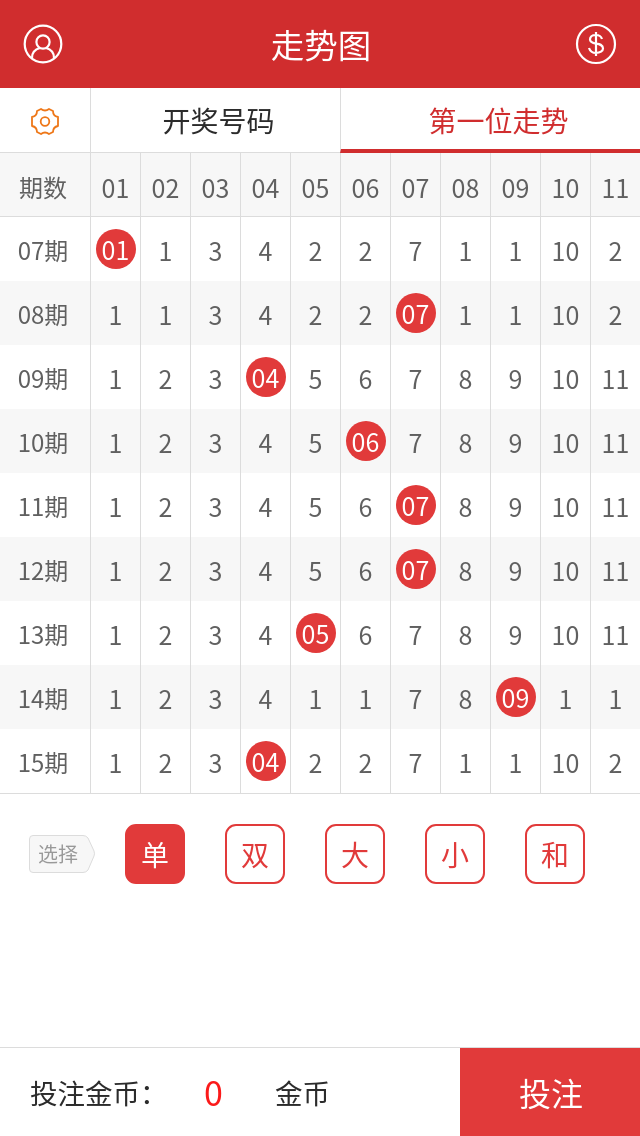
<!DOCTYPE html>
<html lang="zh-CN">
<head>
<meta charset="utf-8">
<title>走势图</title>
<style>
:root{--bar:#d02d2e;--red:#e13a3a;--line:#dcdcdc;--stripe:#f7f7f7;--ink:#2b2b2b;--grey:#606060;--orange:#ee7718}
*{box-sizing:border-box;margin:0;padding:0}
html,body{width:640px;height:1136px;overflow:hidden}
body{position:relative;background:#fff;color:var(--ink);font-family:"Noto Sans CJK SC","Noto Sans",sans-serif;font-weight:300}
a{color:inherit;text-decoration:none}
svg{display:block;fill:none}
.app-bar{height:88px;background:var(--bar);color:#fff;position:relative}
.app-bar h1{font-size:33.5px;font-weight:300;line-height:88px;text-align:center;padding-left:2px}
.app-bar a{position:absolute;top:23px;width:42px;height:42px}
.profile{left:22px}
.coins{left:575px}
.tabs{display:flex;height:65px;border-bottom:1px solid var(--line);font-size:28px;line-height:64px;text-align:center;font-weight:350}
.tabs .settings{width:90px;padding:18px 0 0 29px}
.tabs .tab{width:250px;border-left:1px solid var(--line);padding-left:6px}
.tabs .tab.active{width:300px;height:65px;color:var(--bar);padding-left:16px;border-bottom:4px solid var(--bar)}
.trend{width:640px;table-layout:fixed;border-spacing:0;color:var(--grey);font-size:25px;text-align:center}
.trend th,.trend td{height:64px;font-weight:300;line-height:40px;border-left:1px solid var(--line);vertical-align:middle;white-space:nowrap;padding-top:1px}
.trend th:first-child{width:90px;border-left:0;font-size:24px;padding-right:4px}
.trend col:first-child{width:90px}
.trend thead th{background:var(--stripe);border-bottom:1px solid var(--line);padding-top:4px}
.trend tbody tr:nth-child(even){background:var(--stripe)}
.trend td.hit{padding-top:0}
.ball{display:block;width:40px;height:40px;margin:0 auto;border-radius:50%;background:var(--red);color:#fff;line-height:40px;font-weight:350}
.picks{position:absolute;top:793px;left:0;width:640px;height:120px;border-top:1px solid var(--line)}
.picks .label{position:absolute;left:28px;top:40px;width:68px;height:40px}
.picks .label span{position:absolute;left:10px;top:0;font-size:20px;line-height:39px;color:#999}
.picks .choices{position:absolute;left:125px;top:30px;display:flex;gap:40px}
.choices a{width:60px;height:60px;border:2px solid var(--red);border-radius:11px;color:var(--red);font-size:28px;line-height:57px;text-align:center}
.choices a.chosen{background:var(--red);color:#fff;font-weight:400}
.bet-bar{position:absolute;left:0;top:1047px;width:640px;height:89px;border-top:1px solid var(--line);font-size:27.5px;line-height:88px}
.bet-bar span{position:absolute;top:0;white-space:nowrap}
.bet-bar .caption{left:30px}
.bet-bar .amount{left:204px;font-size:34px;color:#fb1a1a}
.bet-bar .unit{left:275px}
.bet-bar a{position:absolute;left:460px;top:0;width:180px;height:88px;background:var(--red);color:#fff;font-size:32px;text-align:center;padding-left:2px;font-weight:350}
</style>
</head>
<body>
<header class="app-bar">
<a class="profile" href="#" aria-label="个人"><svg width="42" height="42" stroke="#fff" stroke-width="2.2"><circle cx="21" cy="21" r="18.3"/><circle cx="21" cy="19" r="6.6"/><path d="M10 35C10 29 14 26 18 25M32 35C32 29 28 26 24 25"/></svg></a>
<h1>走势图</h1>
<a class="coins" href="#" aria-label="金币"><svg width="42" height="42" stroke="#fff" stroke-width="2.2"><circle cx="21" cy="21" r="19"/><path d="M27 16C26 13 24 12 21 12C17 12 15 14 15 16.500C15 23 28 18 28 25.500C28 28 25 30 21 30C17 30 15 28 14 25M21 9V33"/></svg></a>
</header>
<nav class="tabs">
<a class="settings" href="#" aria-label="设置"><svg width="32" height="32" stroke="var(--orange)" stroke-width="1.8" stroke-linejoin="round"><path d="M12 3Q16 6 20 3L24 5Q24 10 29 11V20Q24 21 24 26L20 28Q16 25 12 28L8 26Q8 21 3 20V11Q8 10 8 5Z"/><circle cx="16" cy="15.500" r="4.300"/></svg></a>
<a class="tab" href="#">开奖号码</a>
<a class="tab active" href="#">第一位走势</a>
</nav>
<table class="trend">
<colgroup><col><col span="11"></colgroup>
<thead><tr><th>期数</th><th>01</th><th>02</th><th>03</th><th>04</th><th>05</th><th>06</th><th>07</th><th>08</th><th>09</th><th>10</th><th>11</th></tr></thead>
<tbody>
<tr><th>07期</th><td class="hit"><b class="ball">01</b></td><td>1</td><td>3</td><td>4</td><td>2</td><td>2</td><td>7</td><td>1</td><td>1</td><td>10</td><td>2</td></tr>
<tr><th>08期</th><td>1</td><td>1</td><td>3</td><td>4</td><td>2</td><td>2</td><td class="hit"><b class="ball">07</b></td><td>1</td><td>1</td><td>10</td><td>2</td></tr>
<tr><th>09期</th><td>1</td><td>2</td><td>3</td><td class="hit"><b class="ball">04</b></td><td>5</td><td>6</td><td>7</td><td>8</td><td>9</td><td>10</td><td>11</td></tr>
<tr><th>10期</th><td>1</td><td>2</td><td>3</td><td>4</td><td>5</td><td class="hit"><b class="ball">06</b></td><td>7</td><td>8</td><td>9</td><td>10</td><td>11</td></tr>
<tr><th>11期</th><td>1</td><td>2</td><td>3</td><td>4</td><td>5</td><td>6</td><td class="hit"><b class="ball">07</b></td><td>8</td><td>9</td><td>10</td><td>11</td></tr>
<tr><th>12期</th><td>1</td><td>2</td><td>3</td><td>4</td><td>5</td><td>6</td><td class="hit"><b class="ball">07</b></td><td>8</td><td>9</td><td>10</td><td>11</td></tr>
<tr><th>13期</th><td>1</td><td>2</td><td>3</td><td>4</td><td class="hit"><b class="ball">05</b></td><td>6</td><td>7</td><td>8</td><td>9</td><td>10</td><td>11</td></tr>
<tr><th>14期</th><td>1</td><td>2</td><td>3</td><td>4</td><td>1</td><td>1</td><td>7</td><td>8</td><td class="hit"><b class="ball">09</b></td><td>1</td><td>1</td></tr>
<tr><th>15期</th><td>1</td><td>2</td><td>3</td><td class="hit"><b class="ball">04</b></td><td>2</td><td>2</td><td>7</td><td>1</td><td>1</td><td>10</td><td>2</td></tr>
</tbody>
</table>
<section class="picks">
<div class="label"><svg width="68" height="40"><path d="M5 1.500H55Q58 1.500 60 4L66 17Q67 20 66 22L60 36Q58 38.500 55 38.500H5Q1.500 38.500 1.500 35V5Q1.500 1.500 5 1.500Z" fill="#f7f7f7" stroke="#dcdcdc"/></svg><span>选择</span></div>
<div class="choices"><a class="chosen" href="#">单</a><a href="#">双</a><a href="#">大</a><a href="#">小</a><a href="#">和</a></div>
</section>
<footer class="bet-bar">
<span class="caption">投注金币：</span><span class="amount">0</span><span class="unit">金币</span>
<a href="#">投注</a>
</footer>
</body>
</html>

* * *

* _Task to complete_:
Copy each line in the entries above where the word "trend" shows up.

* _Answer below_:
.trend{width:640px;table-layout:fixed;border-spacing:0;color:var(--grey);font-size:25px;text-align:center}
.trend th,.trend td{height:64px;font-weight:300;line-height:40px;border-left:1px solid var(--line);vertical-align:middle;white-space:nowrap;padding-top:1px}
.trend th:first-child{width:90px;border-left:0;font-size:24px;padding-right:4px}
.trend col:first-child{width:90px}
.trend thead th{background:var(--stripe);border-bottom:1px solid var(--line);padding-top:4px}
.trend tbody tr:nth-child(even){background:var(--stripe)}
.trend td.hit{padding-top:0}
<table class="trend">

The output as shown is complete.